If you're worried people won't discover the context menu action, how about having a small button in the corner of each actionable item when you hover over it. This would pop up the context menu.
Context menus are an added benefit for advanced users - this is even the case on desktop applications (and even the OS itself). Even fairly experienced users of Windows tend to ignore context menus almost entirely, so I wouldn't worry too much about the fact that a web browser has a "standard" context menu that you would be overriding. If the current user understands context menus and knows how to use them, they will have no problem understanding that the context is now different, which is why they see different options (hence the name "context menu").
An important caveat is that you should never use context menus as the exclusive means to complete a task, but adding them provides your advanced users with an easier and quicker way to get things done.

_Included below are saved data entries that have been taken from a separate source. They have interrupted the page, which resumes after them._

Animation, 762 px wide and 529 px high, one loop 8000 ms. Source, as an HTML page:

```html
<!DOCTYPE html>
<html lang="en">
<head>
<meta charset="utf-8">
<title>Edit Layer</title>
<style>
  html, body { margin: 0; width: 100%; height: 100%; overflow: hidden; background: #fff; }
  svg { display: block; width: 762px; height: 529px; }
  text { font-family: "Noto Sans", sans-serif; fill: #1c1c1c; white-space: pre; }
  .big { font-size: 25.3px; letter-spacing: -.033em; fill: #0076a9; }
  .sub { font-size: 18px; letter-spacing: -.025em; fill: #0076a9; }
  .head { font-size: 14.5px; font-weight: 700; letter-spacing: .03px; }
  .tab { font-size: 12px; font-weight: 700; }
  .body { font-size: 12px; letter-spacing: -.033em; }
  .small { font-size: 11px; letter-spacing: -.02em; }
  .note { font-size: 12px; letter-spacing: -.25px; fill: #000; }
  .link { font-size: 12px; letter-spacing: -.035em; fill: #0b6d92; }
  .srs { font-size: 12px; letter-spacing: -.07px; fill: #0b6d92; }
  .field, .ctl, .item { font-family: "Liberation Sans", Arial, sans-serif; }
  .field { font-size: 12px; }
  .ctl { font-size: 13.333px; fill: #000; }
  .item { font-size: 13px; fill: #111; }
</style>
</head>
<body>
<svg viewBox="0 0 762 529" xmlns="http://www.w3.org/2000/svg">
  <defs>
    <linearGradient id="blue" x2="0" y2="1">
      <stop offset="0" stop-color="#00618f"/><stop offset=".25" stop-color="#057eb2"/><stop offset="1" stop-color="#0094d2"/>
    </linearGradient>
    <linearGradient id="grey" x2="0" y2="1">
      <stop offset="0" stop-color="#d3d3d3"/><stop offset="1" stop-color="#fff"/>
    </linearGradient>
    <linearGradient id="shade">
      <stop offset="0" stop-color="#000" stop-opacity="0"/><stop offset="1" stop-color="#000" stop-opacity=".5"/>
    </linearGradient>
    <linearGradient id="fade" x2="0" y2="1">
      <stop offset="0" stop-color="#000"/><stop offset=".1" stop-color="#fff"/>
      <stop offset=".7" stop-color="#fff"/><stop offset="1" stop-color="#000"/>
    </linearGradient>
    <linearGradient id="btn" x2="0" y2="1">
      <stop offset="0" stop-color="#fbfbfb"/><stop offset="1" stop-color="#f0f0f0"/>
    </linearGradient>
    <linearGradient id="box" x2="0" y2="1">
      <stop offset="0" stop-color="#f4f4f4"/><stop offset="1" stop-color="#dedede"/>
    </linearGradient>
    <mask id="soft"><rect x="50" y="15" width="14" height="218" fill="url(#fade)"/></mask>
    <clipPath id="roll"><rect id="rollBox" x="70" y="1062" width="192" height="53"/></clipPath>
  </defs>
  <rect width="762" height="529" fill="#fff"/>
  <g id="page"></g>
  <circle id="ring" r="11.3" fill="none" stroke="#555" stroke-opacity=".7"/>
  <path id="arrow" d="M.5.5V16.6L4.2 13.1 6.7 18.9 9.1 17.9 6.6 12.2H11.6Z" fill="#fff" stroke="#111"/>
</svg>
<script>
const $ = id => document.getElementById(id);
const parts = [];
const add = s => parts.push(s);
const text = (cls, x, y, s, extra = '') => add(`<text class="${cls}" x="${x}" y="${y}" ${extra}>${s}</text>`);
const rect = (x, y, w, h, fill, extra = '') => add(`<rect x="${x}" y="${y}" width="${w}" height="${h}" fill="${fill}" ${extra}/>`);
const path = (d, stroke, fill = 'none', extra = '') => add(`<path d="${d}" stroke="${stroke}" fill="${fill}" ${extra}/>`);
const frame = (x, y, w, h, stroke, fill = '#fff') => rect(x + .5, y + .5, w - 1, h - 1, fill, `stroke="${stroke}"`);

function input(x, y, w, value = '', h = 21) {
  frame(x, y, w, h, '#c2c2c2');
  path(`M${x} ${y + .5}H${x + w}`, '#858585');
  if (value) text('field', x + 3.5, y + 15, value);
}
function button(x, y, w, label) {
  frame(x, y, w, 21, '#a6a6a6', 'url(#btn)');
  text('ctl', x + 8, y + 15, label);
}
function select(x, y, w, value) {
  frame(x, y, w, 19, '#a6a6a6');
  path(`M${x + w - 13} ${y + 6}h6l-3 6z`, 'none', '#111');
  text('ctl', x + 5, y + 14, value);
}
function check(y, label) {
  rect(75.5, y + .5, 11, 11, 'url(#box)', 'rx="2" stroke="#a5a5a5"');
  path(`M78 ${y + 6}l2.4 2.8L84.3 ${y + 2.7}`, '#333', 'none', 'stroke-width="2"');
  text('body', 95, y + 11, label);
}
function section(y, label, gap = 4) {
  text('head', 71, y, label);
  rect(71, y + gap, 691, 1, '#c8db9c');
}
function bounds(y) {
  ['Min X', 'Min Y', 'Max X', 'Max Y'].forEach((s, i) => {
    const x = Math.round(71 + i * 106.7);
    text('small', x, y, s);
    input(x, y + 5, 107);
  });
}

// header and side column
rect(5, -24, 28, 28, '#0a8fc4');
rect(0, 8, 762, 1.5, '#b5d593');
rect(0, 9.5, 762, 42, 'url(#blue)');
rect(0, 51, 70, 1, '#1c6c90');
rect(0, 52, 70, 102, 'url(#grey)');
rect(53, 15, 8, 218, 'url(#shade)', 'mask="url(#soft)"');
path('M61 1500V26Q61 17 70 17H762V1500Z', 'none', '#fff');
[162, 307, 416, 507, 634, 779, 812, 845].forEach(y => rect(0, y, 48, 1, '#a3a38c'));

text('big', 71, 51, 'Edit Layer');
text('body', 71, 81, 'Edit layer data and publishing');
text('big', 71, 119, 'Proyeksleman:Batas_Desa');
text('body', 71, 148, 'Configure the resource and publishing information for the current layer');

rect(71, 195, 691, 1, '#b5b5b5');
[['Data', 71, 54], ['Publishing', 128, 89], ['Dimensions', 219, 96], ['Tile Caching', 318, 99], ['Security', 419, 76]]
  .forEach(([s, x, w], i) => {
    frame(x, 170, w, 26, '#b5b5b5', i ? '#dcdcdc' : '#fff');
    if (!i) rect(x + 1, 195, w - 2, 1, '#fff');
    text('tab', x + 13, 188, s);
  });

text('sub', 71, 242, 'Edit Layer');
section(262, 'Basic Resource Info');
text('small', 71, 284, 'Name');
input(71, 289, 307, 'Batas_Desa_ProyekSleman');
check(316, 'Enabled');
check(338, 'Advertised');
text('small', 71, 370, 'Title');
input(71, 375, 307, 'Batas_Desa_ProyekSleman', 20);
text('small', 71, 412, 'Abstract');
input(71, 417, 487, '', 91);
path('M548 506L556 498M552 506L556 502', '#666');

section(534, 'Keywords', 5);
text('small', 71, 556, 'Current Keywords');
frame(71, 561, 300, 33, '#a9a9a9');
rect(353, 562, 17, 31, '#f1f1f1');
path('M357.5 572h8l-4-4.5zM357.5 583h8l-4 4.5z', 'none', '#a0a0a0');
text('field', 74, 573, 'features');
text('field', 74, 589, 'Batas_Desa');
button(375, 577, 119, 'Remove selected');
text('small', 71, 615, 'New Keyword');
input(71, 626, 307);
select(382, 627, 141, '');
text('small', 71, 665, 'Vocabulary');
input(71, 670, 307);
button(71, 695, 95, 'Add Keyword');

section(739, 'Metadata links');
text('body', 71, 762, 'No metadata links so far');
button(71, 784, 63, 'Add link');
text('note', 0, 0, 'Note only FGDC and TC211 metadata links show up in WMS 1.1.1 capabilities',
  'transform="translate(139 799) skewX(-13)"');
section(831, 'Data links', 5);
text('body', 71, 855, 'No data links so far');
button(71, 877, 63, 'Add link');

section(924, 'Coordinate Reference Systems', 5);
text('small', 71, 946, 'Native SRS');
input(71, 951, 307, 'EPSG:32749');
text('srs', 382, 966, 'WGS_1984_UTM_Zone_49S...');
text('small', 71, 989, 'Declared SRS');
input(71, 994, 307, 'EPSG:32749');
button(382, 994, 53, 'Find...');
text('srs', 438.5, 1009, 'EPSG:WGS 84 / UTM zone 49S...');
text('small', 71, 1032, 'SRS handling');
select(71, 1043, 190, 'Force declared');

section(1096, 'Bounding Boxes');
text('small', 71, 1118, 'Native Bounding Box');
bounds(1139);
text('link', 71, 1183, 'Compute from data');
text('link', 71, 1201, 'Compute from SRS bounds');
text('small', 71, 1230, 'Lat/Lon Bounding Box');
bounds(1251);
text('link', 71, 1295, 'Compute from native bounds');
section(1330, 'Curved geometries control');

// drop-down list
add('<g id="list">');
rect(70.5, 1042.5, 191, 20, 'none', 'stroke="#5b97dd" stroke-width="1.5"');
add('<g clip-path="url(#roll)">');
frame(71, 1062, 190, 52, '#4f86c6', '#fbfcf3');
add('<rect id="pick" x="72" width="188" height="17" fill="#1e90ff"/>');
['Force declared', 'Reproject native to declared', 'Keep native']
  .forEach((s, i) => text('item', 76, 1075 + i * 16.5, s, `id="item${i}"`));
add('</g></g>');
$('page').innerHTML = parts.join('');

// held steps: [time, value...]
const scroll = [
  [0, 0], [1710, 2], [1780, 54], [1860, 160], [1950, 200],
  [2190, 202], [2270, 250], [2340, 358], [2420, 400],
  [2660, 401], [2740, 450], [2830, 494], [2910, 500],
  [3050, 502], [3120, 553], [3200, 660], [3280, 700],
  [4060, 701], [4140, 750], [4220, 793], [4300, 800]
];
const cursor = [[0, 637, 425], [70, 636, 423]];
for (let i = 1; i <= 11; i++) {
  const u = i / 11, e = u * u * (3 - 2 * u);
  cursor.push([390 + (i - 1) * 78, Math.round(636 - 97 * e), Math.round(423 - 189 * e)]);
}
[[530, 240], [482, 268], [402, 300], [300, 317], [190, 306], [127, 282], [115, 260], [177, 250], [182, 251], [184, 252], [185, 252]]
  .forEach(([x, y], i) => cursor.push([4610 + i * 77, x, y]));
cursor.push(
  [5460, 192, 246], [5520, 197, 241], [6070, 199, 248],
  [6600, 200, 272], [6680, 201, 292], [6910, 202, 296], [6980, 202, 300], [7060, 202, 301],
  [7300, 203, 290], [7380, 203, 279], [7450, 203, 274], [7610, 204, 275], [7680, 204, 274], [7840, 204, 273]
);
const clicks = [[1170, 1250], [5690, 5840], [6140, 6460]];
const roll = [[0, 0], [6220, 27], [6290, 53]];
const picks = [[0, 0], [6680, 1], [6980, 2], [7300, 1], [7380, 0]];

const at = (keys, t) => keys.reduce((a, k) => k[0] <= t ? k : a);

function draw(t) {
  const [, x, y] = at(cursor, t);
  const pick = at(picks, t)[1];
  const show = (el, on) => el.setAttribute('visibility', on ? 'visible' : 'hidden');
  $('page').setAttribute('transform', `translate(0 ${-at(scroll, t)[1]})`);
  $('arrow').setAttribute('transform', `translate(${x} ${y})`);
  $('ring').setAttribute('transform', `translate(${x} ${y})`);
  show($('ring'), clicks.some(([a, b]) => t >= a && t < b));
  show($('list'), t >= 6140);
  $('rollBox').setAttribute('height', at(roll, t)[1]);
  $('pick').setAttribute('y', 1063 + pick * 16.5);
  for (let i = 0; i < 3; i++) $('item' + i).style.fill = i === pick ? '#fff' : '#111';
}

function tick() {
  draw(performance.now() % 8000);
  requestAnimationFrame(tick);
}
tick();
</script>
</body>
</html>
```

There is absolutely no problem with using a context menu, and if it makes sense for your application (web or desktop) then go ahead and use it. The key thing is to make sure that every action in your context menu can be completed in another manner for those users that don't really "get" context menus (or for whatever reason don't use them).
Depending on the application, I would even go a step further and add keyboard shortcuts for certain commands as well. If you're getting to the point of setting up context menus, you are probably at the point where you are optimizing your interface, so keyboard shortcuts can only help with that more.
Generally I would suggest you not use right click menus, because just like you said: users are not aware of this menu's existence.
Jakob's Law of the Web User Experience states that "users spend most of their time on other websites." This is the biggest reason for you to use another solution
On the other hand, if it's a corporate app or an app where users need to study the UI anyway, or if the UI is like Excel or any other Office apps, you may try using a unique right click menu because in this case users would expect your app to function like the offline ones.
It depends on the nature of your web app, and the true answer can only be bore out with proper user testing.
It should be fine if your app is an 'editor tool': If your app is a tool of some kind that has a 'canvas' or 'grid' like a document editor, spreadsheet, or drawing tool, then I suspect you'll find users will naturally expect the right click to work and be context-sensitive to your specific app's needs. That the browser menu drops down outside of the canvas area is fairly intuitive.
Well established existing precedents exist: E.g. most if not all of Google's online 'editor tools' (docs, spreadsheets, drawings etc) support right click.
PS labelling niggle: it's not a right click for left-handed users. Sadly, for the more sinister amongst us it is not a right click, but they are used to it being called this so I guess it's unavoidable really.